Return every line of the listing that includes the string "skin".

>>>>

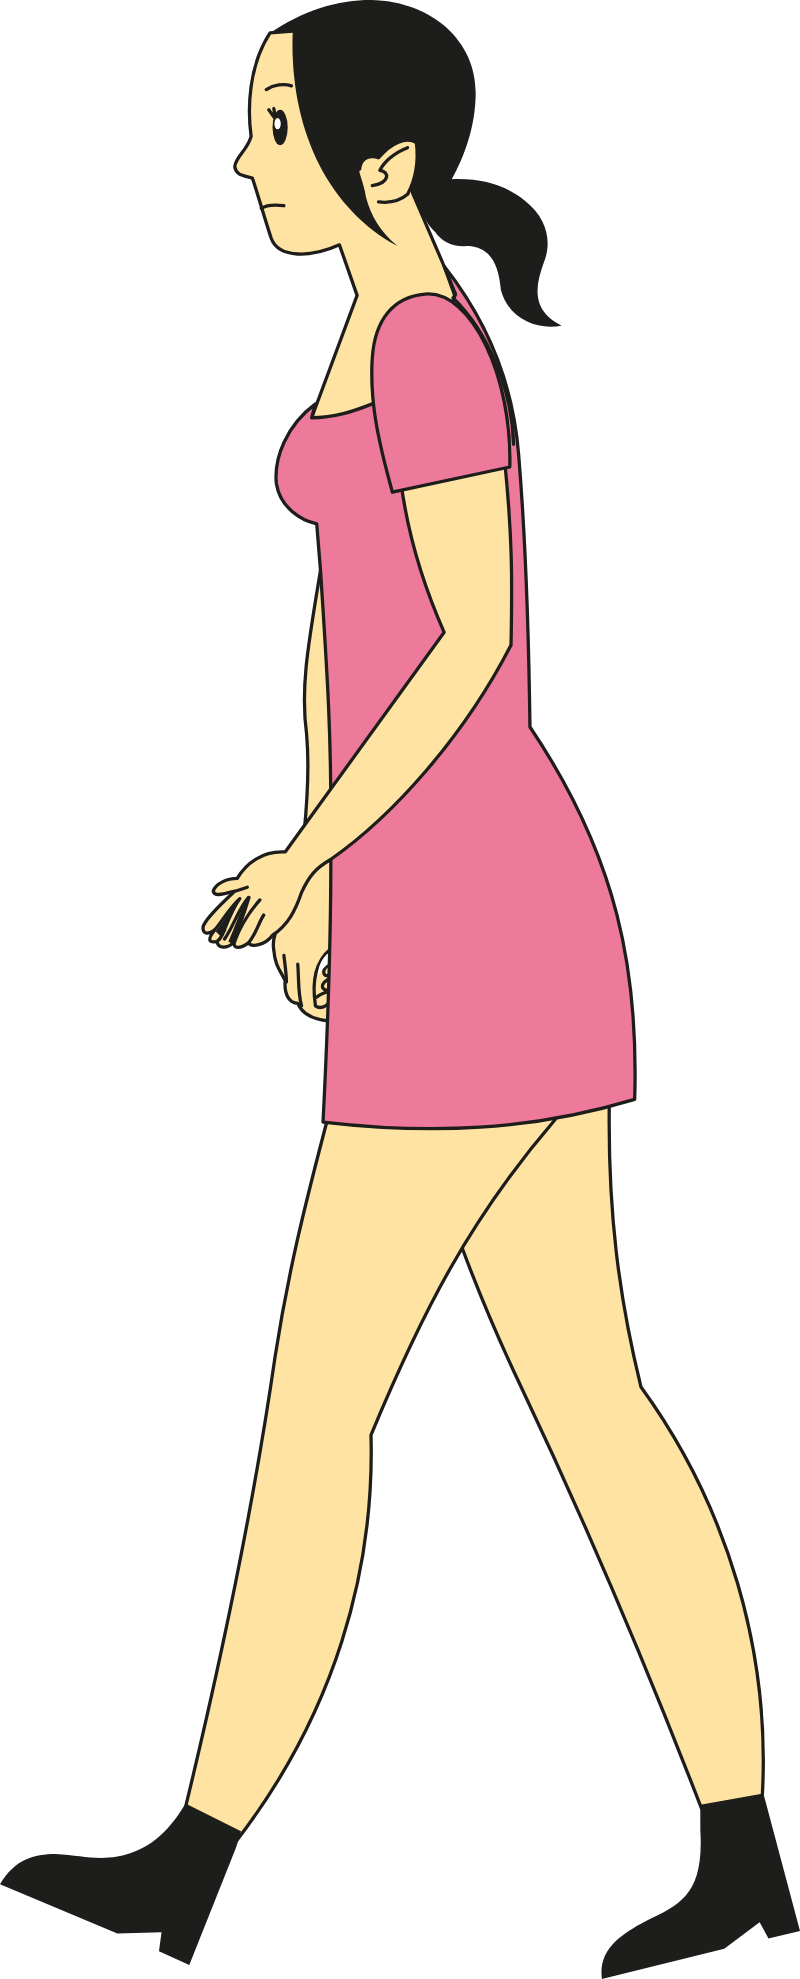
<!DOCTYPE html>
<html lang="en">
<head>
<meta charset="utf-8">
<title>Walking woman in a pink dress</title>
<style>
:root{--paper:#ffffff;--ink:#1d1d1b;--skin:#ffe3a3;--dress:#ed7a9b}
html,body{margin:0;padding:0;background:var(--paper);overflow:hidden}
.canvas{display:block;width:800px;height:1979px;background:var(--paper)}
.figure{stroke:var(--ink);stroke-width:2.6;stroke-linejoin:round;stroke-linecap:round}
.skin{fill:var(--skin)}
.dress{fill:var(--dress)}
.solid{fill:var(--ink);stroke:none}
.line{fill:none}
.glint{fill:var(--paper);stroke:none}
</style>
</head>
<body>
<svg class="canvas" viewBox="0 0 634 1568" preserveAspectRatio="none" role="img" aria-label="Woman with a ponytail, pink dress and black boots walking to the left">
<g class="figure">
  <g id="far-arm">
    <path class="skin" d="M254 452C244 512 238 545 243 582C245 605 244 630 241 660L230 715C220 735 215 742 217 753C218 766 223 770 226 777C225 789 230 795 236 795C240 805 250 808 261 809L285 809V452Z"/>
    <path class="line" d="M225 757C226 766 227 772 227 778M236 764C237 778 236 786 239 797"/>
    <path class="line" d="M262 752C250 762 247 778 250 797C254 800 259 797 263 793M263 763C253 768 256 776 263 772M263 775C252 778 254 787 263 784M251 790C255 787 259 786 262 785"/>
    <path class="glint" d="M259 756C254 761 252 767 252 773C255 768 258 765 261 763V755Z"/>
  </g>
  <g id="legs">
    <path class="skin" d="M483 866C481 960 491 1030 508 1099C577 1194 611 1310 604 1425L556 1433C500 1288 450 1177 413 1099C395 1061 380 1026 366 988L440 870Z"/>
    <path class="skin" d="M260 885C241 957 228 1010 218 1075C205 1165 185 1275 147 1432L187 1459C265 1358 297 1245 294 1137C334 1041 372 966 440 887L450 870Z"/>
  </g>
  <g id="boots">
    <path class="solid" d="M147 1429L191 1451L187 1464L150 1557L126 1546L128 1531L93 1532L0 1493C12 1473 27 1469 44 1469C64 1470 75 1474 93 1471C116 1467 133 1453 147 1429Z"/>
    <path class="solid" d="M555 1430L605 1421L634 1530L609 1536L602 1523L574 1544L477 1568C474 1545 491 1533 512 1522C540 1509 558 1500 555 1450Z"/>
  </g>
  <path id="head-and-neck" class="skin" d="M240 24L214 26C197 52 196 86 199 108C196 119 187 124 186 132C187 139 193 139 200 141C205 156 210 174 215 189C221 205 247 204 269 194L283 234L247 331L300 345L361 260L360 233L352 211L327 153L320 60Z"/>
  <g id="dress">
    <path class="dress" d="M247 331L250 320C227 337 217 363 219 383C222 402 238 412 251 415L254 452C258 515 263 580 262 655C263 730 260 810 256 889C342 899 420 896 503 871C506 770 490 680 420 576C419 500 416 420 411 360C407 308 389 258 352 211L361 233L340 290L295 320C280 326 265 331 247 331Z"/>
    <path class="line" d="M359 236C386 262 406 308 407 352"/>
  </g>
  <g id="near-arm">
    <path class="skin" d="M318 384C324 428 337 467 352 501L226 675C208 674 195 684 188 696C180 696 171 700 169 706C170 711 178 708 186 706C177 715 164 726 161 734C160 741 166 740 170 737C163 746 167 747 172 746C173 752 180 752 186 746C184 752 190 752 197 747C199 751 210 749 216 741C228 733 234 722 239 707C245 694 250 688 262 681C312 646 368 583 405 511C406 459 406 425 400 366Z"/>
    <path class="line" d="M187 706L196 703"/>
    <path class="line" fill-rule="evenodd" d="M170 737C176 730 182 719 190 712M176 741C180 732 183 722 190 712M172 746C176 743 176 740 178 737M186 746C190 735 198 722 206 713M178 744C186 732 188 722 197 711M197 747C203 740 205 731 209 725"/>
    <path class="solid" d="M171 738C178 729 184 718 191 711C185 723 181 731 175 742ZM181 746C187 733 190 720 199 710C195 723 192 733 184 748Z"/>
    <path class="dress" d="M311 390C299 347 293 317 295 284C297 253 312 235 337 233C374 230 406 299 404 370Z"/>
  </g>
  <g id="hair">
    <path class="solid" d="M213 27C240 8 268 0 294 0C343 1 377 33 377 73C377 100 368 124 358 142C383 141 401 147 416 159C435 174 437 193 431 208C424 227 421 246 445 258C425 262 403 252 397 230C395 208 388 196 371 195C358 196 350 191 345 184C337 177 333 166 326 150L331 113L301 125L286 134L290 156C294 171 301 183 315 195C258 164 229 99 232 25Z"/>
    <path class="skin" stroke="none" d="M285 137C283 127 291 123 300 125C310 113 322 107 330 113C334 131 326 149 322 155C315 160 308 161 299 161L292 160Z"/>
    <path class="line" d="M285 134C286 124 294 123 300 125C310 113 322 108 330 113C332 130 329 143 323 154C316 160 308 161 300 160M323 117C312 121 304 129 301 135C309 136 309 145 295 147"/>
  </g>
  <g id="face">
    <path class="line" d="M211 71C217 67 225 66 231 68M207 165C212 162 218 162 225 163M213 87L218 94M217 86L218 92"/>
    <ellipse class="solid" cx="222" cy="101" rx="6" ry="14"/>
    <ellipse class="glint" cx="220" cy="98" rx="2.5" ry="4.5"/>
  </g>
</g>
</svg>
</body>
</html>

<<<<

:: RESPONSE TO THE EXERCISE ::
:root{--paper:#ffffff;--ink:#1d1d1b;--skin:#ffe3a3;--dress:#ed7a9b}
.skin{fill:var(--skin)}
    <path class="skin" d="M254 452C244 512 238 545 243 582C245 605 244 630 241 660L230 715C220 735 215 742 217 753C218 766 223 770 226 777C225 789 230 795 236 795C240 805 250 808 261 809L285 809V452Z"/>
    <path class="skin" d="M483 866C481 960 491 1030 508 1099C577 1194 611 1310 604 1425L556 1433C500 1288 450 1177 413 1099C395 1061 380 1026 366 988L440 870Z"/>
    <path class="skin" d="M260 885C241 957 228 1010 218 1075C205 1165 185 1275 147 1432L187 1459C265 1358 297 1245 294 1137C334 1041 372 966 440 887L450 870Z"/>
  <path id="head-and-neck" class="skin" d="M240 24L214 26C197 52 196 86 199 108C196 119 187 124 186 132C187 139 193 139 200 141C205 156 210 174 215 189C221 205 247 204 269 194L283 234L247 331L300 345L361 260L360 233L352 211L327 153L320 60Z"/>
    <path class="skin" d="M318 384C324 428 337 467 352 501L226 675C208 674 195 684 188 696C180 696 171 700 169 706C170 711 178 708 186 706C177 715 164 726 161 734C160 741 166 740 170 737C163 746 167 747 172 746C173 752 180 752 186 746C184 752 190 752 197 747C199 751 210 749 216 741C228 733 234 722 239 707C245 694 250 688 262 681C312 646 368 583 405 511C406 459 406 425 400 366Z"/>
    <path class="skin" stroke="none" d="M285 137C283 127 291 123 300 125C310 113 322 107 330 113C334 131 326 149 322 155C315 160 308 161 299 161L292 160Z"/>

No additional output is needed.